As the Gold Coast competition website says, “the 16.5 hectare site is located at 135 Bundall Road and is bordered on three sides by rivers and canals. Formerly a simple rural cane farm, the site is now at the heart of a growing city with views across the skyline of Surfers Paradise, Main Beach and Broadbeach.”
Last week, the Gold Coast Council announced the winner of the competition and its $90,000 prize: Sydney firm Super Colossal, who proposed an entirely new island in the Nerang river for the precinct’s various civic and cultural buildings.
Competition judges praised the winning entry for its creation of open space, its many pedestrian bridges and its defensibility in the face of rising sea-levels. One judge even compared it to “the ancient islands in the Laguna Veneta such as the Isola Murano and Isola San Michele.”
“We think the Gold Coast is one of Australia’’s most interesting cities,” Super Colossal’s Marcus Trimble told me in an email. “Nowhere else do you have close proximity of the ocean, high rise towers, waterfront suburbia, natural and man-made lagoons and industrial buildings.” The young Sydney agency is only a little over two years old, but has already worked on the Australian Peacekeeping Memorial, as well as organising the well-regarded Pecha Kucha slide nights.
“We are also interested in the close proximity of the natural and man made waterways present in the Gold Coast,” Trimble expanded. “What is an appropriate typology of cultural building in a city where every home is a waterfront and where rising water levels present a threat? The idea of the island then comes about from an intention to intensify the activity in a single location while allowing it to sit in the round and not [be] owned by any particular part of the city.”
The “island of culture” idea might strike some as rather ironic in a city known primarily for its natural attractions and lifestyle. But the winning design is also bold and conceptually innovative in a way that might just make other Australian cities sit up and take notice.
Respected Brisbane architect Timothy Hill praised the winning entry, commenting that he thought it was “quintessentially Gold Coast,” quipping that “it’s not pie in the sky, but pie in the water.” He argues that the design has been clever by addressing its location in “strategic rather than decorative sense.”

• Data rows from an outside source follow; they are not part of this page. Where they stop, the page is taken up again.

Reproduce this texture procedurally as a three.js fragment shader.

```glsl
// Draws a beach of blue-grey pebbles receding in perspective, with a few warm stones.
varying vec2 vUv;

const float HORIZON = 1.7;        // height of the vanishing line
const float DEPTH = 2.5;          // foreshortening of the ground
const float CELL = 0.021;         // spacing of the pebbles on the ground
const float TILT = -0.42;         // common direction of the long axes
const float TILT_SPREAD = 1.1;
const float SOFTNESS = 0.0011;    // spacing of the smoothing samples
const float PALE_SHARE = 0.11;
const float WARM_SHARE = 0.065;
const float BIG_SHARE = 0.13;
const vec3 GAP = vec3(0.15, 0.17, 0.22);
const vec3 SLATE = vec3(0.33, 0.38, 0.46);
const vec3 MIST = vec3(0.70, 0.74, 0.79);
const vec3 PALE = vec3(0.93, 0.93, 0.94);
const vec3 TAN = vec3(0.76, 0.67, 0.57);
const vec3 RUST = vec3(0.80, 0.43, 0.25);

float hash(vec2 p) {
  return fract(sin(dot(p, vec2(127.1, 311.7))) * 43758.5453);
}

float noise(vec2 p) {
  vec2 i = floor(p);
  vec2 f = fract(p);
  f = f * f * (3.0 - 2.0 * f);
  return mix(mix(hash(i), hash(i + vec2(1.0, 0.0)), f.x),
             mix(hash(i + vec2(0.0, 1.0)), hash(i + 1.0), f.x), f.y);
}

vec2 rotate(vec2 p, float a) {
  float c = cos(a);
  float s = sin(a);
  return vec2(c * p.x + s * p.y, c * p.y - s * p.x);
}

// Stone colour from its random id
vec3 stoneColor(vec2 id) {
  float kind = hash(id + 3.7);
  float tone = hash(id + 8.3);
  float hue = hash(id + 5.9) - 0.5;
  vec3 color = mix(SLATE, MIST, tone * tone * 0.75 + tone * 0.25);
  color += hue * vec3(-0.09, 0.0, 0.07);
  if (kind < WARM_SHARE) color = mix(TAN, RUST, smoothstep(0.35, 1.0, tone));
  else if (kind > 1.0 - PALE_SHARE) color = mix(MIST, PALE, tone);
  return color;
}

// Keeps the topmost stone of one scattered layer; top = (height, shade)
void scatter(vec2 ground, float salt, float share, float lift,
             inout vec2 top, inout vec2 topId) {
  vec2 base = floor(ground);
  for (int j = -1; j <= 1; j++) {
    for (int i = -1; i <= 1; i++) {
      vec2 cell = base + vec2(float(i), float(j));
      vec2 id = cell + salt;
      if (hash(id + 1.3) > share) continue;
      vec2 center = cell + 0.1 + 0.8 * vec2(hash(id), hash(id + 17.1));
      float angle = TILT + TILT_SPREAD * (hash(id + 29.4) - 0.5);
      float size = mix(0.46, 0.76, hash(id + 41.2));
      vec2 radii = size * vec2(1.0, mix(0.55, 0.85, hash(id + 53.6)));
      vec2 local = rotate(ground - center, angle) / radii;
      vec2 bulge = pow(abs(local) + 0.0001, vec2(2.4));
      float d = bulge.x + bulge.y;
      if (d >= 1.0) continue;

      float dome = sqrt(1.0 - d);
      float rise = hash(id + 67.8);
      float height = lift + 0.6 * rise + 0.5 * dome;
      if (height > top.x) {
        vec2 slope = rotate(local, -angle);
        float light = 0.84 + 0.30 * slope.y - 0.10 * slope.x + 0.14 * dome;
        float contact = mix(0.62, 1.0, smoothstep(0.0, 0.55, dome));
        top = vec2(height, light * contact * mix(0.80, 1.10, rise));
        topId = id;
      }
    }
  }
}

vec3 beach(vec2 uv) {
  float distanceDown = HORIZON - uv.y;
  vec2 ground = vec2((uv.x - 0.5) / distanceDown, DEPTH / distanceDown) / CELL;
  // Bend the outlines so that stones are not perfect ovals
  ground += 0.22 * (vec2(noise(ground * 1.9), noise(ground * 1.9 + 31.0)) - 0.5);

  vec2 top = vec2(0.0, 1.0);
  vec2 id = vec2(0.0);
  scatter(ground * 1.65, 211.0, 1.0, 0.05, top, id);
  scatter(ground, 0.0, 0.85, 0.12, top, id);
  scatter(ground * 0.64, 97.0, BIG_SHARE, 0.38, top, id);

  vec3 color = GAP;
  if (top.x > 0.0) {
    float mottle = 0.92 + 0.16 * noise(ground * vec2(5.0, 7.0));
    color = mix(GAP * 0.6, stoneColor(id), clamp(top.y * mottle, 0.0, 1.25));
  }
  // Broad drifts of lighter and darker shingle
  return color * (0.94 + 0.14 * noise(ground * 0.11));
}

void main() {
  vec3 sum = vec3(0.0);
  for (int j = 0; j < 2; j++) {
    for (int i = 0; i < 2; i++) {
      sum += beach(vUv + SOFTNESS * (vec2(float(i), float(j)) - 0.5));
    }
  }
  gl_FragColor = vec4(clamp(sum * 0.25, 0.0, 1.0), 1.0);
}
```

According to Hill, “rather than doing a scheme or buildings with a styling associated with its place, Super Colossal have addressed it strategically, by proposing to build an island.” He added that it shows “the value of a competition rather than a master plan,” pointing out that this idea would never have got a look in as part of a traditional master plan process.

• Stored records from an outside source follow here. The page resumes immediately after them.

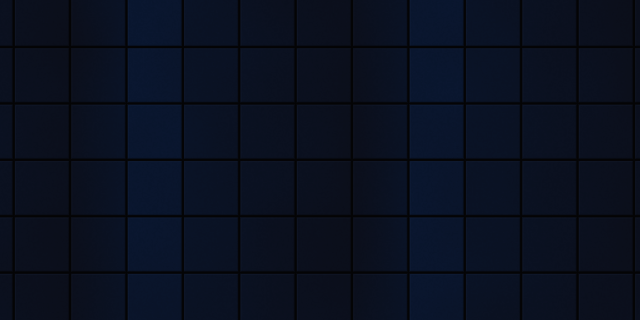
This pattern is drawn by a WebGL 2 fragment shader. Its source:

```glsl
#version 300 es
precision highp float;
// Dark navy square tiles with narrow black grooves and faint bevels.
// A blue sheen repeats every five columns: it climbs, peaks, then fades.
// Value noise adds gentle mottling and a fine grain to each tile.

#define PITCH 0.1762              // tile size, in canvas heights
#define ORIGIN vec2(0.0430, 0.1480) // one groove crossing
#define GROOVE 0.021              // groove half width, in tiles
#define BEVEL 0.030               // bevel width, in tiles
#define SHEEN_PERIOD 5.0          // columns per sheen cycle
#define GRAIN 0.07                // strength of the fine grain
#define DARK_NAVY vec3(0.043, 0.055, 0.098)
#define BRIGHT_NAVY vec3(0.037, 0.088, 0.186)
#define GROOVE_COLOR vec3(0.016, 0.014, 0.020)
#define BEVEL_COLOR vec3(0.020, 0.026, 0.038)

uniform vec2 u_resolution;
out vec4 fragColor;

float hash(vec2 p) {
    vec3 q = fract(vec3(p.xyx) * 0.1031);
    q += dot(q, q.yzx + 33.33);
    return fract((q.x + q.y) * q.z);
}

float noise(vec2 p) {
    vec2 i = floor(p), f = fract(p);
    f = f * f * (3.0 - 2.0 * f);
    return mix(mix(hash(i), hash(i + vec2(1, 0)), f.x),
               mix(hash(i + vec2(0, 1)), hash(i + vec2(1, 1)), f.x), f.y);
}

// Blue strength across the columns, stepping at the bright column's edges
float sheen(float column) {
    float t = mod(column - 1.0, SHEEN_PERIOD);
    float rise = mix(0.12, 0.58, t);
    float peak = 0.98 - 0.10 * (t - 1.0);
    float fall = 0.60 - 0.17 * (t - 2.0);
    return t < 1.0 ? rise : (t < 2.0 ? peak : fall);
}

void main() {
    vec2 p = gl_FragCoord.xy / u_resolution.y;
    vec2 grid = (p - ORIGIN) / PITCH;
    vec2 tile = floor(grid);
    vec2 local = fract(grid);
    float pixel = 1.0 / (PITCH * u_resolution.y);

    // Tile face: column sheen, slow mottling, slight change per tile
    float blue = sheen(grid.x) * mix(0.86, 1.0, smoothstep(0.0, 0.5, p.y));
    blue += 0.12 * (noise(p * 7.0 + 20.0) - 0.5);
    blue += 0.06 * (hash(tile + 50.0) - 0.5);
    vec3 color = mix(DARK_NAVY, BRIGHT_NAVY, clamp(blue, 0.0, 1.0));
    color *= 1.0 + GRAIN * (noise(p * 256.0) - 0.5);

    // Bevels: lit along the left and top edges, shaded along the others
    vec2 lit = vec2(local.x, 1.0 - local.y) - GROOVE;
    vec2 shaded = vec2(1.0 - local.x, local.y) - GROOVE;
    vec2 litEdge = 1.0 - smoothstep(0.0, BEVEL, lit);
    vec2 shadedEdge = 1.0 - smoothstep(0.0, BEVEL, shaded);
    color += BEVEL_COLOR * max(litEdge.x, litEdge.y);
    color *= 1.0 - 0.22 * max(shadedEdge.x, shadedEdge.y);

    // Grooves between the tiles
    vec2 edge = min(local, 1.0 - local);
    float distanceToGroove = min(edge.x, edge.y) - GROOVE;
    float groove = 1.0 - smoothstep(-0.75 * pixel, 0.75 * pixel, distanceToGroove);
    color = mix(color, GROOVE_COLOR, groove);

    fragColor = vec4(color, 1.0);
}
```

Mariam Arcilla, a Gold Coast curator and the gallery director of 19 KAREN Contemporary Artspace, disagrees. “Honestly I do not believe the idea of an ‘island of culture’ or one physical precinct will work for our city,” she wrote in an email. “We are not built like Melbourne or Sydney, the Gold Coast landscape is unique – there is no main downtown area or present cultural precinct because the city is long and spread out, and this is why there are many cultural pockets like art centres, artist-run initiatives, galleries and festivals peppered around various suburbs.”
But will it actually happen? Hill calls the idea “eminently sensible” and argues the Gold Coast Council “could start it straight away.” But as the unhappy experience of Sydney’s Barangaroo development shows, the vision of competition-winning architects can quickly get mangled by the machine of local politics.

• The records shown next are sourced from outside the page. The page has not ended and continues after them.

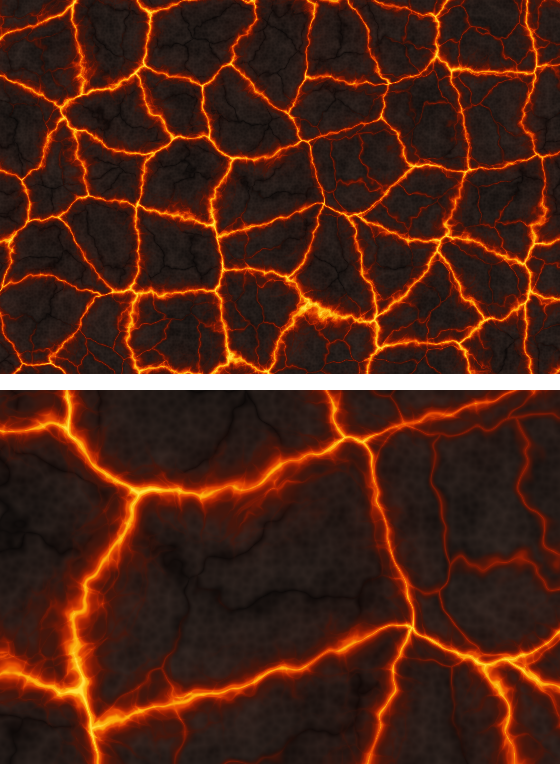
Top: the whole. Bottom: its middle third, enlarged.
This texture is drawn by a WebGL 2 fragment shader. Its source:

```glsl
#version 300 es
precision highp float;
uniform vec2 u_resolution;
out vec4 fragColor;

vec2 hash2(vec2 p) {
  vec3 q = fract(p.xyx * vec3(0.1031, 0.1030, 0.0973));
  q += dot(q, q.yzx + 33.33);
  return fract((q.xx + q.yz) * q.zy);
}

vec2 seedPoint(vec2 cell) {
  return cell + 0.1 + 0.8 * hash2(cell);
}

// Layered, rotated sines used to bend coordinates
vec2 sway(vec2 p) {
  vec2 sum = vec2(0.0);
  float amp = 0.5;
  for (int i = 0; i < 6; i++) {
    p = mat2(1.48, 1.15, -1.15, 1.48) * p + 2.3;
    sum += amp * sin(p.yx + 1.2 * sin(p * 0.63 + 1.7));
    amp *= 0.56;
  }
  return sum;
}

// Cellular noise: nearest edge, second nearest edge, nearest seed
vec3 cells(vec2 p) {
  vec2 base = floor(p), home = base, toHome = vec2(0.0);
  float nearest = 9.0;
  for (int y = -1; y <= 1; y++)
    for (int x = -1; x <= 1; x++) {
      vec2 cell = base + vec2(x, y);
      vec2 r = seedPoint(cell) - p;
      if (dot(r, r) < nearest) {
        nearest = dot(r, r);
        home = cell;
        toHome = r;
      }
    }
  float edge = 9.0, second = 9.0;
  for (int y = -2; y <= 2; y++)
    for (int x = -2; x <= 2; x++) {
      if (x == 0 && y == 0) continue;
      vec2 r = seedPoint(home + vec2(x, y)) - p;
      float d = dot(0.5 * (toHome + r), normalize(r - toHome));
      second = min(second, max(edge, d));
      edge = min(edge, d);
    }
  return vec3(edge, second, sqrt(nearest));
}

// Distance to the nearest seed only, for stone grain
float pits(vec2 p) {
  vec2 base = floor(p);
  float nearest = 9.0;
  for (int y = -1; y <= 1; y++)
    for (int x = -1; x <= 1; x++) {
      vec2 r = seedPoint(base + vec2(x, y)) - p;
      nearest = min(nearest, dot(r, r));
    }
  return sqrt(nearest);
}

// Ember ramp from stone to yellow
vec3 ember(vec3 stone, float heat) {
  vec3 c = mix(stone, vec3(0.27, 0.08, 0.04), smoothstep(0.02, 0.22, heat));
  c = mix(c, vec3(0.44, 0.09, 0.02), smoothstep(0.2, 0.4, heat));
  c = mix(c, vec3(0.65, 0.13, 0.01), smoothstep(0.38, 0.6, heat));
  c = mix(c, vec3(0.89, 0.28, 0.01), smoothstep(0.56, 0.8, heat));
  c = mix(c, vec3(0.98, 0.64, 0.03), smoothstep(0.8, 1.05, heat));
  return mix(c, vec3(1.0, 0.86, 0.22), smoothstep(1.05, 1.35, heat));
}

void main() {
  vec2 p = gl_FragCoord.xy / u_resolution.y * 5.0 + 17.0;
  vec2 bend = sway(p * 1.6);
  vec2 drift = sway(p * 0.5 + 40.0);
  float flow = 0.5 + 0.5 * sin(2.5 * drift.x + 1.3 * drift.y);

  // Main molten network, hotter where veins meet
  vec3 plate = cells(p + 0.16 * bend);
  float core = exp(-plate.x / mix(0.022, 0.042, flow));
  float node = exp(-plate.y / 0.1);

  // Wispy fibres hugging the veins
  vec2 frayed = p + 0.22 * bend.yx + 0.05 * sway(p * 5.0);
  float wisp = exp(-cells(frayed * 4.0).x / 0.07);
  float thread = exp(-cells(frayed * 8.5 + 9.0).x / 0.1);
  float halo = exp(-plate.x / mix(0.07, 0.13, flow));
  float heat = core * (0.78 + 0.2 * flow + 0.4 * node);
  heat += halo * (0.05 + 0.36 * wisp + 0.22 * thread) * (1.0 - 0.6 * core);

  // Thin side cracks, partly glowing and partly dark
  float crack = cells(p * 2.1 + 0.45 * bend + 5.0).x;
  float lit = smoothstep(-0.15, 0.7, drift.y + 0.4 * bend.x + 0.5 * halo);
  heat += exp(-crack / 0.035) * lit * 0.5 * (1.0 - core);

  // Rough stone
  vec2 rough = p + 0.12 * bend;
  float grain = 0.4 * pits(rough * 5.0) + 0.35 * pits(rough * 11.0)
              + 0.35 * pits(p * 24.0);
  float lump = 0.5 + 0.25 * (bend.x + bend.y);
  vec3 stone = vec3(0.135, 0.105, 0.092) * (0.35 + 0.95 * grain + 0.35 * lump);
  stone *= 1.0 - 0.6 * exp(-crack / 0.04);
  stone += vec3(0.1, 0.012, 0.0) * exp(-plate.x / 0.16);

  heat *= 0.86 + 0.3 * grain;
  fragColor = vec4(ember(stone, heat), 1.0);
}
```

Even so, Trimble is hopeful. He explains that “the island sits over the water as a luminous representation of the city’s cultural ambition,” and for now, perhaps ambition is just the right word.